1. Keep it fun
I was awarded an internship with an international management consulting firm. From recruiting to onboarding, the firm took great strides to make my experience fun, yet intellectually challenging. The human resources department gave me information on housing, cultural, and shopping options in my assigned city.
To foster relationship-building, the entire cohort of interns spent their week of orientation together. Throughout the orientation process, the firm stressed its commitment to creating a valuable, enriching internship experience. The staff conducting the orientation were from all levels of the organization and created a warm and welcoming environment.
Dana Cole Moulden, Director of Operations, HR, and Workforce Development, Second Chance, Inc.
2. Start training during the interview
At one job, managers put me to work immediately. During the interview, I had to successfully complete a simulation exercise demonstrating my ability to perform the tasks associated with the job. This helped me know what to expect, and gave me an opportunity to interact with managers I would eventually be working for.
The exercise broke down a lot of boundaries. When I was hired for the job, I used the simulation exercise as a roadmap to know what to expect.
Stacy Lindenberg, Owner, Talent Seed Consulting, LLC
3. Create a road map to transition a new hire
From day one, give new hires a hard-copy onboarding plan. We sometimes refer to this as a road map, outlining the various things that will happen over the first 30 to 90 days.
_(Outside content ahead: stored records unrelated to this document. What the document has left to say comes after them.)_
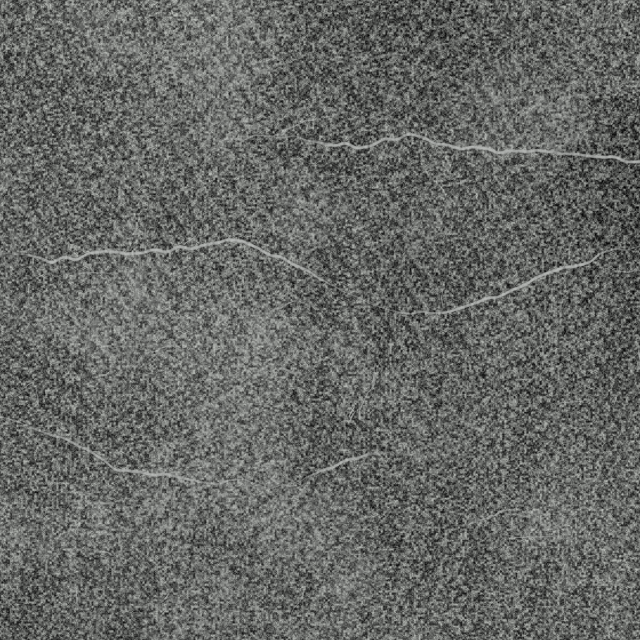
This texture is drawn by a Shadertoy shader. Its source:

```glsl
const vec3 STONE_TINT = vec3(0.993, 1.012, 0.985);
const vec3 VEIN_COLOUR = vec3(0.73, 0.74, 0.73);
const int VEIN_COUNT = 3;
const int SCRATCH_COUNT = 110;

float hash(vec2 p) {
    return fract(sin(dot(p, vec2(12.9898, 78.233))) * 43758.5453);
}

float noise(vec2 p) {
    vec2 cell = floor(p);
    vec2 f = fract(p);
    f = f * f * (3.0 - 2.0 * f);
    float low = mix(hash(cell), hash(cell + vec2(1, 0)), f.x);
    float high = mix(hash(cell + vec2(0, 1)), hash(cell + vec2(1, 1)), f.x);
    return mix(low, high, f.y);
}

float fbm(vec2 p) {
    float sum = 0.0;
    float weight = 0.5;
    for (int i = 0; i < 5; i++) {
        sum += weight * noise(p);
        p = mat2(1.6, 1.2, -1.2, 1.6) * p + 7.3;
        weight *= 0.5;
    }
    return sum / 0.97;
}

// Soft line profile, never thinner than the pixel footprint
float line(float dist, float halfWidth, float pixel) {
    float edge = max(pixel, 0.0012);
    return 1.0 - smoothstep(halfWidth * 0.3, halfWidth + edge, abs(dist));
}

// Long wandering vein that swells and fades along its way
float vein(vec2 p, float height, vec2 span, float seed, float pixel) {
    float bend = 0.13 * (noise(vec2(p.x * 3.0, seed)) - 0.5)
               + 0.030 * (noise(vec2(p.x * 11.0, seed + 3.0)) - 0.5)
               + 0.009 * (noise(vec2(p.x * 50.0, seed + 5.0)) - 0.5);
    float swell = smoothstep(0.2, 0.8, noise(vec2(p.x * 9.0, seed + 8.0)));
    float ends = smoothstep(span.x, span.x + 0.08, p.x)
               * (1.0 - smoothstep(span.y - 0.12, span.y, p.x));
    float width = mix(0.0004, 0.0024, swell);
    return line(p.y - height - bend, width, pixel) * ends * mix(0.35, 0.95, swell);
}

// Short tapered scratch
float scratch(vec2 p, vec2 centre, float angle, float halfLength, float width, float pixel) {
    vec2 d = p - centre;
    vec2 along = vec2(cos(angle), sin(angle));
    float t = abs(dot(d, along)) / halfLength;
    float taper = 1.0 - smoothstep(0.3, 1.0, t);
    return line(dot(d, vec2(-along.y, along.x)), width * taper, pixel) * taper;
}

float scratches(vec2 p, float pixel) {
    float cover = 0.0;
    for (int i = 0; i < SCRATCH_COUNT; i++) {
        float id = float(i) + 1.0;
        vec2 centre = vec2(hash(vec2(id, 1.7)), hash(vec2(id, 4.1)));
        float pick = hash(vec2(id, 6.3));
        float size = hash(vec2(id, 9.2));
        float flatAngle = 0.5 * (hash(vec2(id, 11.8)) - 0.5);
        float steepAngle = mix(0.5, 1.8, hash(vec2(id, 13.4)));
        float angle = pick < 0.4 ? flatAngle : steepAngle;
        float halfLength = mix(0.015, 0.075, size * size);
        float strength = mix(0.15, 0.75, pow(hash(vec2(id, 15.6)), 2.0));
        float mark = scratch(p, centre, angle, halfLength, 0.0017 * strength, pixel);
        cover = max(cover, mark * strength);
    }
    return cover;
}

// Hairline cracks along the middle level of a noise field
float hairlines(vec2 p, float seed) {
    float ridge = abs(fbm(p + seed) - 0.5);
    float patches = smoothstep(0.5, 0.75, noise(p * 0.9 + seed * 2.0));
    return (1.0 - smoothstep(0.0, 0.016, ridge)) * patches;
}

// Fine salt-and-pepper grain centred on zero
float grain(vec2 p) {
    return 0.65 * noise(p * 290.0) + 0.35 * noise(p * 560.0 + 31.0) - 0.5;
}

void mainImage(out vec4 fragColor, in vec2 fragCoord) {
    vec2 uv = fragCoord / iResolution.y;
    float pixel = 1.0 / iResolution.y;
    vec2 warp = vec2(fbm(uv * 14.0), fbm(uv * 14.0 + 40.0)) - 0.5;
    vec2 bent = uv + 0.05 * warp;

    // Cloudy grey ground, paler toward the left
    float cloud = fbm(uv * 3.0 + 2.0) - 0.5;
    float tone = 0.372 + 0.16 * cloud + 0.03 * (0.5 - uv.x);
    tone += 0.72 * grain(uv);

    // Chalky dust gathered in blotches
    float blotch = fbm(uv * 6.0 + 17.0) + 0.12 * (0.5 - uv.x);
    float speckle = smoothstep(0.4, 0.8, noise(uv * 150.0 + 9.0));
    float dust = smoothstep(0.48, 0.78, blotch) * (0.25 + 0.75 * speckle);

    // Cracks, scratches and long veins
    float marks = 0.30 * hairlines(uv * vec2(4.0, 9.0), 5.0);
    marks = max(marks, 0.26 * hairlines(uv * vec2(10.0, 5.0), 23.0));
    marks = max(marks, scratches(bent, pixel));
    for (int i = 0; i < VEIN_COUNT; i++) {
        float id = float(i);
        vec2 span = vec2(0.25 * id * id - 0.3 * id - 0.1, 0.65 + 0.5 * min(id, 1.0));
        marks = max(marks, vein(uv, 0.30 + 0.26 * id, span, id * 19.0 + 4.0, pixel));
    }
    marks *= 0.7 + 0.3 * noise(uv * 210.0);

    vec3 colour = STONE_TINT * tone;
    colour = mix(colour, VEIN_COLOUR, 0.38 * dust);
    colour = mix(colour, VEIN_COLOUR, marks);
    fragColor = vec4(clamp(colour, 0.0, 1.0), 1.0);
}
```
These items may include specific training sessions, introductory meetings with senior managers and key personnel/leaders, peer introductions, or even workspace organization.
It’s inevitable a new hire will be left alone during onboarding. A step-by-step plan can impact the way new hires feel during these moments. The ‘alone time’ will come across as a strategic part of the plan rather than ‘busy work’ due to managers’ other priorities.
Paul Donehue, President of Paul Charles and Associates
What tips do you have to transition a new hire to employee easier? Let us know!